__The problem__
Read the records below and copy each line that contains "address".

Start of Supplied records

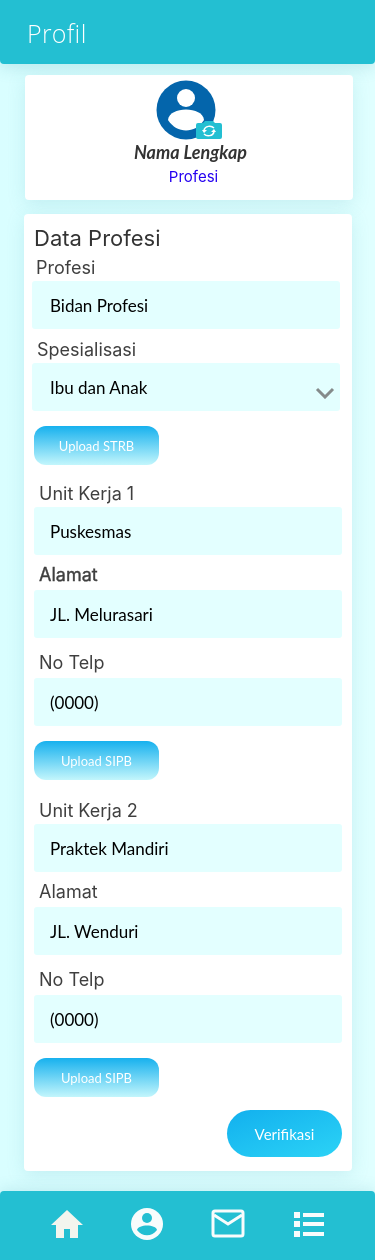
<!DOCTYPE html>
<html lang="id">
<head>
<meta charset="utf-8">
<title>Profil</title>
<style>
:root {
  --teal: #23bfd2;
  --page: #d9feff;
  --page-light: #e0ffff;
  --field: #e3ffff;
  --card: #ffffff;
  --ink: #000000;
  --label: #3f3f3f;
  --link: #2400f0;
  --avatar: #0465ab;
  --sky: #17b1ee;
  --mist: #c3f6fc;
}
* { box-sizing: border-box; margin: 0; padding: 0; }
html, body { width: 375px; height: 1260px; overflow: hidden; }
.app {
  width: 375px; height: 1260px;
  display: flex; flex-direction: column;
  background: linear-gradient(90deg, var(--page), var(--page-light));
  font-family: Inter, sans-serif;
}
.app-bar {
  height: 64px; flex: none; padding: 2px 27px 0;
  display: flex; align-items: center;
  background: var(--teal); border-radius: 0 0 4px 4px;
  box-shadow: 0 4px 16px rgba(60, 150, 165, .2);
}
.app-bar h1 {
  font: 300 25px "Open Sans", sans-serif;
  letter-spacing: .4px; color: #fff;
}
.card {
  flex: none; width: 328px; background: var(--card); border-radius: 4px;
  box-shadow: 0 4px 18px rgba(70, 160, 175, .17);
}
.identity {
  height: 125px; margin: 11px 0 0 24.5px; padding-top: 4px;
  display: flex; flex-direction: column; align-items: center;
}
.avatar { width: 72px; height: 62px; display: block; }
.identity h2 {
  font: italic 700 18px/22px Lato, sans-serif;
  color: #333; margin-left: 4px;
}
.identity a {
  margin: 4px 0 0 10px; font-size: 15px; line-height: 20px;
  color: var(--link); text-decoration: none;
}
.details {
  height: 957px; margin: 14px 0 0 23.5px; padding: 11px 9.5px 0 10.5px;
  display: flex; flex-direction: column; align-items: flex-start;
}
.details h2 { font-size: 22px; font-weight: 400; line-height: 26px; color: #333; }
.group { width: 308px; display: flex; flex-direction: column; align-items: flex-start; }
.profession { margin: 6px 0 0 -2px; }
.workplace-one { margin-top: 18px; }
.workplace-two { margin-top: 20px; }
.label {
  height: 22px; margin: 0 0 2px 5px;
  font-size: 18px; line-height: 22px; color: var(--label);
}
.profession .label { margin-left: 4px; }
.profession .specialty { margin: 10px 0 2px 5px; }
.address { margin: 9px 0 4px 5px; }
.phone { margin: 14px 0 4px 5px; }
.strong { -webkit-text-stroke: .4px var(--label); }
.field {
  width: 308px; height: 48px; padding: 0 5px 0 16px;
  display: flex; align-items: center; justify-content: space-between;
  background: var(--field); border-radius: 3px;
  font: 17px Lato, sans-serif; color: var(--ink);
}
.profession .field { padding-left: 18px; }
.chevron { width: 20px; height: 12px; margin-top: 11px; }
.upload {
  width: 125px; height: 39px; margin-top: 15px;
  display: flex; align-items: center; justify-content: center;
  border-radius: 12px; background: linear-gradient(var(--sky), var(--mist));
  font: 13px Lato, sans-serif; color: #fff; text-decoration: none;
}
.profession .upload { margin-left: 2px; }
.verify {
  width: 115px; height: 47px; margin-top: 13px; align-self: flex-end;
  display: flex; align-items: center; justify-content: center;
  border-radius: 24px; background: linear-gradient(160deg, #12b0ee, #2cd3f6);
  font: 15px Lato, sans-serif; color: #fff; text-decoration: none;
}
.tab-bar {
  flex: none; height: 69px; margin-top: 20px; padding: 0 50px 3px;
  display: flex; align-items: center; justify-content: space-between;
  background: var(--teal); border-radius: 4px 4px 0 0;
  box-shadow: 0 -3px 14px rgba(60, 150, 165, .15);
}
.tab-bar a { width: 34px; height: 34px; }
.tab-bar svg { display: block; width: 34px; height: 34px; }
</style>
</head>
<body>
<div class="app">
  <header class="app-bar"><h1>Profil</h1></header>

  <section class="card identity">
    <svg class="avatar" viewBox="0 0 72 62" aria-hidden="true">
      <circle cx="33" cy="31" r="29.5" fill="var(--avatar)"/>
      <circle cx="33" cy="19" r="9" fill="#fff"/>
      <path d="M15 41C16 27 50 27 51 41C42 55 24 55 15 41Z" fill="#fff"/>
      <path d="M45 44h5l2-2h8l2 2h5q2 0 2 2v12q0 2-2 2H45q-2 0-2-2V46q0-2 2-2Z" fill="var(--teal)"/>
      <g fill="none" stroke="#fff" stroke-width="1.5">
        <path d="M51 51C52 47 58 46 61 49"/>
        <path d="M61 53C60 57 54 58 51 55"/>
      </g>
      <path d="M49 51h5l-3 3ZM63 53h-5l3-3Z" fill="#fff"/>
    </svg>
    <h2>Nama Lengkap</h2>
    <a href="#">Profesi</a>
  </section>

  <main class="card details">
    <h2>Data Profesi</h2>

    <section class="group profession">
      <p class="label">Profesi</p>
      <div class="field">Bidan Profesi</div>
      <p class="label specialty">Spesialisasi</p>
      <div class="field">Ibu dan Anak
        <svg class="chevron" viewBox="0 0 20 12" aria-hidden="true"><path d="M2 2l8 8 8-8" fill="none" stroke="#858b8b" stroke-width="3"/></svg>
      </div>
      <a class="upload" href="#">Upload STRB</a>
    </section>

    <section class="group workplace-one">
      <p class="label">Unit Kerja 1</p>
      <div class="field">Puskesmas</div>
      <p class="label address strong">Alamat</p>
      <div class="field">JL. Melurasari</div>
      <p class="label phone">No Telp</p>
      <div class="field">(0000)</div>
      <a class="upload" href="#">Upload SIPB</a>
    </section>

    <section class="group workplace-two">
      <p class="label">Unit Kerja 2</p>
      <div class="field">Praktek Mandiri</div>
      <p class="label address">Alamat</p>
      <div class="field">JL. Wenduri</div>
      <p class="label phone">No Telp</p>
      <div class="field">(0000)</div>
      <a class="upload" href="#">Upload SIPB</a>
    </section>

    <a class="verify" href="#">Verifikasi</a>
  </main>

  <nav class="tab-bar">
    <a href="#" aria-label="Beranda">
      <svg viewBox="0 0 34 34"><path d="M17 3L1 18h5v13h8v-9h6v9h8V18h5Z" fill="#f3f5ee"/></svg>
    </a>
    <a href="#" aria-label="Profil">
      <svg viewBox="0 0 34 34">
        <circle cx="17" cy="17" r="16" fill="#f8fcfc"/>
        <circle cx="17" cy="11" r="5" fill="var(--teal)"/>
        <path d="M7 23C8 17 26 17 27 23C22 30 12 30 7 23Z" fill="var(--teal)"/>
      </svg>
    </a>
    <a href="#" aria-label="Pesan">
      <svg viewBox="0 0 34 34" fill="none" stroke="#f8fcfc" stroke-width="3">
        <rect x="2" y="4" width="30" height="25" rx="2"/>
        <path d="M3 8l14 9 14-9"/>
      </svg>
    </a>
    <a href="#" aria-label="Daftar">
      <svg viewBox="0 0 34 34" fill="#f8fcfc">
        <defs><g id="list-row"><rect x="3" width="6" height="6"/><rect x="12" y="1" width="21" height="4"/></g></defs>
        <use href="#list-row" y="5"/>
        <use href="#list-row" y="14"/>
        <use href="#list-row" y="24"/>
      </svg>
    </a>
  </nav>
</div>
</body>
</html>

End of Supplied records

__Result of this task__
.address { margin: 9px 0 4px 5px; }
      <p class="label address strong">Alamat</p>
      <p class="label address">Alamat</p>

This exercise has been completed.